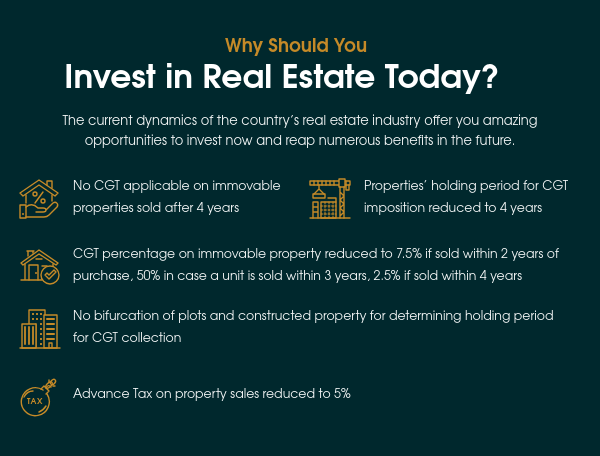
<!DOCTYPE html>
<html lang="en">
<head>
<meta charset="utf-8">
<title>Why Should You Invest in Real Estate Today?</title>
<style>
:root {
  --background: #00282d;
  --text: #f4f7f7;
  --heading: #ffffff;
  --accent: #c58a28;
}
* { box-sizing: border-box; margin: 0; padding: 0; }
html, body { width: 600px; height: 456px; overflow: hidden; background: var(--background); }
body { font-family: "TeX Gyre Adventor", "Century Gothic", sans-serif; color: var(--text); }
.poster { width: 600px; height: 456px; padding-top: 35px; overflow: hidden; }
.intro { display: flex; flex-direction: column; height: 141px; text-align: center; white-space: nowrap; }
h1 { font-weight: 700; }
.eyebrow { display: block; padding-right: 8px; font-size: 18.5px; line-height: 24px; color: var(--accent); }
.title { display: block; padding-right: 36px; font-size: 33px; line-height: 40px; color: var(--heading); }
.lead { margin-top: 12px; font-size: 13px; line-height: 20px; }
.benefits { list-style: none; display: grid; grid-template-columns: 290px 1fr; grid-template-rows: 44px 44px 44px 44px; padding-left: 19px; }
.benefit { display: flex; align-items: center; gap: 12px; height: 44px; font-size: 12.5px; line-height: 22px; white-space: nowrap; }
.wide { grid-column: 1 / 3; }
.benefits { row-gap: 21px; }
.rates { position: relative; top: 3px; }
.tax { position: relative; top: 2px; }
.holding { gap: 13px; }
.icon { flex: none; width: 42px; height: 44px; fill: none; stroke: var(--accent); stroke-width: 1.4; stroke-linecap: round; stroke-linejoin: round; }
.icon .solid { fill: var(--accent); stroke: none; }
.icon .cover { fill: var(--background); }
.icon text { fill: var(--accent); stroke: none; font-size: 8px; font-weight: 700; letter-spacing: 0.5px; text-anchor: middle; }
</style>
</head>
<body>
<main class="poster">
  <header class="intro">
    <h1><span class="eyebrow">Why Should You</span><span class="title">Invest in Real Estate Today?</span></h1>
    <p class="lead">The current dynamics of the country’s real estate industry offer you amazing<br>opportunities to invest now and reap numerous benefits in the future.</p>
  </header>
  <ul class="benefits">
    <li class="benefit">
      <svg class="icon" viewBox="0 0 42 44" aria-hidden="true">
        <path d="M28 9V5H33V12"/>
        <path d="M20 4L39 17L36 20L20 9L4 20L1 17Z"/>
        <path d="M7 19V27M33 19V25"/>
        <circle cx="16" cy="18" r="2"/>
        <circle cx="24" cy="25" r="2"/>
        <path d="M24 16L16 27"/>
        <rect x="1" y="29" width="6" height="13"/>
        <circle class="solid" cx="4" cy="38" r="1"/>
        <path d="M7 31C12 27 16 29 19 32H24C28 32 28 36 24 36H17M27 34L34 27C37 25 40 28 38 31L30 39C28 41 27 41 25 41H7"/>
      </svg>
      <p>No CGT applicable on immovable<br>properties sold after 4 years</p>
    </li>
    <li class="benefit holding">
      <svg class="icon" viewBox="0 0 42 44" aria-hidden="true">
        <rect x="1" y="5" width="40" height="4"/>
        <path d="M5 5V9M9 5V9M13 5V9M17 5V9M21 5V9M25 5V9M37 5V9"/>
        <rect class="cover" x="30" y="3" width="6" height="8"/>
        <path d="M37 9V14H40V9"/>
        <path d="M31 11V42M35 11V42M31 16L35 20L31 24L35 28L31 32L35 36L31 40"/>
        <path d="M10 9V13L5 18M10 13L15 18"/>
        <rect x="4" y="18" width="12" height="4"/>
        <path d="M4 42V26H9V42M4 31H9M4 36H9"/>
        <rect x="12" y="26" width="15" height="16"/>
        <path d="M12 30H27M12 34H27M12 38H27M16 26V42M20 26V42M24 26V42" stroke-width="1" stroke-dasharray="2 1.5"/>
        <path d="M19 22H27V26"/>
        <path d="M1 42H41"/>
      </svg>
      <p>Properties’ holding period for CGT<br>imposition reduced to 4 years</p>
    </li>
    <li class="benefit wide rates">
      <svg class="icon" viewBox="0 0 42 44" aria-hidden="true">
        <path d="M9 12V7H14V9M8 7H15"/>
        <path d="M20 6L39 19L37 21L20 10L4 21L2 19Z"/>
        <path d="M6 20V36M34 20V22M2 36H23"/>
        <path d="M10 36V21H19V36"/>
        <circle class="solid" cx="17" cy="29" r="1"/>
        <path d="M17 15H23M23 22H28"/>
        <circle class="cover" cx="31" cy="31" r="9"/>
        <path d="M26 31L30 35L37 28L35 26L30 31L28 29Z"/>
      </svg>
      <p>CGT percentage on immovable property reduced to 7.5% if sold within 2 years of<br>purchase, 50% in case a unit is sold within 3 years, 2.5% if sold within 4 years</p>
    </li>
    <li class="benefit wide bifurcation">
      <svg class="icon" viewBox="0 0 42 44" aria-hidden="true">
        <path d="M10 18V4H26V9M17 18V41"/>
        <path d="M14 7V17M18 7V17M22 7V41" stroke-width="1.8" stroke-dasharray="2 3" stroke-linecap="butt"/>
        <rect class="cover" x="3" y="18" width="14" height="24"/>
        <path d="M6 21V38M10 21V38M14 21V38" stroke-width="1.8"/>
        <rect class="cover" x="25" y="9" width="13" height="33"/>
        <path d="M28 13H35M28 18H35M28 23H35M28 28H35M28 33H35" stroke-width="2"/>
        <path d="M30 42V37H33V42M1 42H41"/>
      </svg>
      <p>No bifurcation of plots and constructed property for determining holding period<br>for CGT collection</p>
    </li>
    <li class="benefit wide tax">
      <svg class="icon" viewBox="0 0 42 44" aria-hidden="true">
        <path d="M24 17A14 14 0 1 0 28 21"/>
        <path d="M5 24C7 20 10 18 14 18M27 33C25 36 23 38 20 39"/>
        <path d="M22 16L25 13L30 18L27 21"/>
        <path d="M27 15C29 11 31 13 32 14"/>
        <ellipse cx="30" cy="12" rx="4" ry="2" transform="rotate(-45 30 12)"/>
        <ellipse cx="34" cy="9" rx="3" ry="2" transform="rotate(-45 34 9)"/>
        <path d="M30 7V9M36 13H34"/>
        <text x="16" y="31">TAX</text>
      </svg>
      <p>Advance Tax on property sales reduced to 5%</p>
    </li>
  </ul>
</main>
</body>
</html>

==================================================

Task prompt: Reproduce the records exactly, starting with their first line and ending with the line that contains "12px; font-size: 13px;", though pictures should be dropped.

Answer box:
<!DOCTYPE html>
<html lang="en">
<head>
<meta charset="utf-8">
<title>Why Should You Invest in Real Estate Today?</title>
<style>
:root {
  --background: #00282d;
  --text: #f4f7f7;
  --heading: #ffffff;
  --accent: #c58a28;
}
* { box-sizing: border-box; margin: 0; padding: 0; }
html, body { width: 600px; height: 456px; overflow: hidden; background: var(--background); }
body { font-family: "TeX Gyre Adventor", "Century Gothic", sans-serif; color: var(--text); }
.poster { width: 600px; height: 456px; padding-top: 35px; overflow: hidden; }
.intro { display: flex; flex-direction: column; height: 141px; text-align: center; white-space: nowrap; }
h1 { font-weight: 700; }
.eyebrow { display: block; padding-right: 8px; font-size: 18.5px; line-height: 24px; color: var(--accent); }
.title { display: block; padding-right: 36px; font-size: 33px; line-height: 40px; color: var(--heading); }
.lead { margin-top: 12px; font-size: 13px; line-height: 20px; }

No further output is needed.